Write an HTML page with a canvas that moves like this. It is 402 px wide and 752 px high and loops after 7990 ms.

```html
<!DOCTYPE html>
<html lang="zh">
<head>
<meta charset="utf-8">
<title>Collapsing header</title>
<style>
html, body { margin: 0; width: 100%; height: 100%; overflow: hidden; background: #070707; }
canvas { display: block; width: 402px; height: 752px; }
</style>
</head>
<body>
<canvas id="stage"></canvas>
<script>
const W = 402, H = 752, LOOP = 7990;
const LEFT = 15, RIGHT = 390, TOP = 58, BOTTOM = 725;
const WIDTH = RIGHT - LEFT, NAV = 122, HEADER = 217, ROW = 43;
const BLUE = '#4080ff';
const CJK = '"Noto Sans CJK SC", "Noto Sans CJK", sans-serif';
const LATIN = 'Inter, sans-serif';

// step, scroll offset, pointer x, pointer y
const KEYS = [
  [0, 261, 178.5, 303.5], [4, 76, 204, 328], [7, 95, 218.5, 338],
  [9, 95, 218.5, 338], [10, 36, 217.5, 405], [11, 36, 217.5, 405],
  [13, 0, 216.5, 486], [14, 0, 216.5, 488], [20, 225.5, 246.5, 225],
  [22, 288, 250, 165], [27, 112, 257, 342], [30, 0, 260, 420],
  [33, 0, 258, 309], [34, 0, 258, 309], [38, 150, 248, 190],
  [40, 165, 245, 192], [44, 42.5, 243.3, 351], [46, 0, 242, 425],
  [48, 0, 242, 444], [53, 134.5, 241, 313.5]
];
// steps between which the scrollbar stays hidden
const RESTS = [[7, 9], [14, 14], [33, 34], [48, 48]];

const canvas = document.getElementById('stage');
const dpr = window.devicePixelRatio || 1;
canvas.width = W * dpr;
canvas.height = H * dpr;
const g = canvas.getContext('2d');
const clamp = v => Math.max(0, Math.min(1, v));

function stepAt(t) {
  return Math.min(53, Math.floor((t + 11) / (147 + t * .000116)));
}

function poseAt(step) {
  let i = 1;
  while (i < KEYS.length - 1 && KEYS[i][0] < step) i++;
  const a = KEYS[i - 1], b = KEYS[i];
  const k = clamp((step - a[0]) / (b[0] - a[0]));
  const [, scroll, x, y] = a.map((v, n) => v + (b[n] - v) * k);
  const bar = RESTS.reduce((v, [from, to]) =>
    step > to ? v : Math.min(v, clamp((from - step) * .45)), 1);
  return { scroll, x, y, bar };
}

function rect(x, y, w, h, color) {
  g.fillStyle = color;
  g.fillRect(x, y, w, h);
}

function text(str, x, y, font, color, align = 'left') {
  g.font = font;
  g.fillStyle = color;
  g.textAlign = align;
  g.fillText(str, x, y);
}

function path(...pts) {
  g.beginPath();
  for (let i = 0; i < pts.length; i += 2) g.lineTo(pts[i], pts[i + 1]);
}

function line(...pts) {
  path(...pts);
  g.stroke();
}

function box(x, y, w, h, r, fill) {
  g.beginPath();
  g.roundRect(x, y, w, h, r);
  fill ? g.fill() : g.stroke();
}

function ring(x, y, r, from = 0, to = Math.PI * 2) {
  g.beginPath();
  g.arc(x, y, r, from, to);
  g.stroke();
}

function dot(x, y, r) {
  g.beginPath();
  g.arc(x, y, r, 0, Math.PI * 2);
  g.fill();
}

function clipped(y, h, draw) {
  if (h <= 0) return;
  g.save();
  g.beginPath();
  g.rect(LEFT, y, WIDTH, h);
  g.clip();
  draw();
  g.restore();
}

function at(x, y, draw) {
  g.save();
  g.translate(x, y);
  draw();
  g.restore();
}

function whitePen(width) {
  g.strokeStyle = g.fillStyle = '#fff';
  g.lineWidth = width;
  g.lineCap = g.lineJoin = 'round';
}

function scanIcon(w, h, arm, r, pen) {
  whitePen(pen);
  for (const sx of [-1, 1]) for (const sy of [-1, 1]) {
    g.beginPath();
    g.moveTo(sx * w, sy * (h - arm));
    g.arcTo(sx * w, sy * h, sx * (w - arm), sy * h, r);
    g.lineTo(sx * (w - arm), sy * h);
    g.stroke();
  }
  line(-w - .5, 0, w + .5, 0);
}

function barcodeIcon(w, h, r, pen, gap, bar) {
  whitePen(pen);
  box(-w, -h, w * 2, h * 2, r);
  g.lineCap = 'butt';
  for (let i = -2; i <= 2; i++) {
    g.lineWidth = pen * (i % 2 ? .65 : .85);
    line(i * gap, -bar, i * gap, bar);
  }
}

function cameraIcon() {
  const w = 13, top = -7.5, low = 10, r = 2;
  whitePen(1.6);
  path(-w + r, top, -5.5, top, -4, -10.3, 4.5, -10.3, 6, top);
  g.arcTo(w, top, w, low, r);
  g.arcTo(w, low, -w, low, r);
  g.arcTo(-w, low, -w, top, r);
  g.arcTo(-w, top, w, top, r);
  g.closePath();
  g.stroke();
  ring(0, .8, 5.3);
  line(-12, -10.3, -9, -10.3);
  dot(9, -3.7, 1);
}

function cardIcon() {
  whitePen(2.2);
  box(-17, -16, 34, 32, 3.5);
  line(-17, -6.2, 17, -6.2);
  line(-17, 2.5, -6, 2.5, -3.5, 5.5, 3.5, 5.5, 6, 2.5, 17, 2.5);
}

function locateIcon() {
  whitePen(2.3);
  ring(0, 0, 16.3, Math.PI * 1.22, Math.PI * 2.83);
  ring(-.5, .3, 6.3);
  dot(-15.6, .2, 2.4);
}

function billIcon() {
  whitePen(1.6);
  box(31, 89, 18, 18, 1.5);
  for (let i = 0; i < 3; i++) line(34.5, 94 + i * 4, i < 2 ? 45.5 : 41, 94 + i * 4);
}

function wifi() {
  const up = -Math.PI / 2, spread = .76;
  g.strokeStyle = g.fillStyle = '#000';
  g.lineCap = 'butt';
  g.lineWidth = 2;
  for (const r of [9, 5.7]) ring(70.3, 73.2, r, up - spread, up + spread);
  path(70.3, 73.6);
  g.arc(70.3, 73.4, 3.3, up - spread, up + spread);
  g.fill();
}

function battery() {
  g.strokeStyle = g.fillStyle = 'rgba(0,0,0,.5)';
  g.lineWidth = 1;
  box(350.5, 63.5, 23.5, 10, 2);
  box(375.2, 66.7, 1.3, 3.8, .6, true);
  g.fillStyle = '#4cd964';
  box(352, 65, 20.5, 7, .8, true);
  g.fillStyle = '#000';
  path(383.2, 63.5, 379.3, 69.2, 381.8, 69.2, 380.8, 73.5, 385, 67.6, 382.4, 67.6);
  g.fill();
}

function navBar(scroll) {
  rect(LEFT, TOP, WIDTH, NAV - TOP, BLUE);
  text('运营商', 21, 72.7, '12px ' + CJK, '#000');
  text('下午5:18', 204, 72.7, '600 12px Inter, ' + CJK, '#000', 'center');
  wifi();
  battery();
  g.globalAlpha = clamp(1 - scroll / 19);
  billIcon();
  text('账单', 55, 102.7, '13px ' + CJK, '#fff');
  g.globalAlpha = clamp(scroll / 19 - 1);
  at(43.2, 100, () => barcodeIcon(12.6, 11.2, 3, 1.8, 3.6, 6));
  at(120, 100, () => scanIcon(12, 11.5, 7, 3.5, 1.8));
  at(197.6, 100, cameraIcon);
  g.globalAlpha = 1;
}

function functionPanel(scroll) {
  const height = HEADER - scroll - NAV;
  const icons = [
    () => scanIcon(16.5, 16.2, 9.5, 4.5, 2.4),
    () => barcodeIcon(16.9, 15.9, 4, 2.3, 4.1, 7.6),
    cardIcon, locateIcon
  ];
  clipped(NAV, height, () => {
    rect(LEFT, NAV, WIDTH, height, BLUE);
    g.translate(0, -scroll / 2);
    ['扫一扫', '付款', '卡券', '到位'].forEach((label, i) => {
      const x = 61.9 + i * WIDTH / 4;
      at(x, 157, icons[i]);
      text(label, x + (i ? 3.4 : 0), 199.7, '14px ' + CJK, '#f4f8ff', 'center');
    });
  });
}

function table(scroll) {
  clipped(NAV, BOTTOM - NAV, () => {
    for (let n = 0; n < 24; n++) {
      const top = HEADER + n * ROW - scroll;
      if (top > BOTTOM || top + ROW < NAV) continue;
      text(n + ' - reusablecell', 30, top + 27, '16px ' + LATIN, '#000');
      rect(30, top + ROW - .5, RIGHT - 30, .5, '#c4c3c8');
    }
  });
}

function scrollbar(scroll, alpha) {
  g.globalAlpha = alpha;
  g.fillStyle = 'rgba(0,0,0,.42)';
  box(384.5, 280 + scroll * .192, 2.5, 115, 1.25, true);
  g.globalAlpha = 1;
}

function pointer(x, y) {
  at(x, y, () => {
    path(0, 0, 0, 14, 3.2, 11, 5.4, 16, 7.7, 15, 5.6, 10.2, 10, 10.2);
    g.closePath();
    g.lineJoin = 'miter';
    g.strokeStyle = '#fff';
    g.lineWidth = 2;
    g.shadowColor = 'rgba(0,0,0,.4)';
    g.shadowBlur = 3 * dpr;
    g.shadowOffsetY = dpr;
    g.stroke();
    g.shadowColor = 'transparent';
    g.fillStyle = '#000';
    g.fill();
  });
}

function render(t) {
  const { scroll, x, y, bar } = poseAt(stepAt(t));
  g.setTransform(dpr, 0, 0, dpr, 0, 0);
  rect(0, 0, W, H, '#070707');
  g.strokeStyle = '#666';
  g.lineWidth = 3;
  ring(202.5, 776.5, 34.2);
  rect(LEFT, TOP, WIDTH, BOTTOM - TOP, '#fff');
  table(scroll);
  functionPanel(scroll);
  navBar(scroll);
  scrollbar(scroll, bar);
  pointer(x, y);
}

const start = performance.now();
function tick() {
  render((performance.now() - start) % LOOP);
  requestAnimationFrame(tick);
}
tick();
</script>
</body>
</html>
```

.....

What to work on:
Tally every line in these entries where the string "height" occurs. The tally alone is the answer.

Response area:
6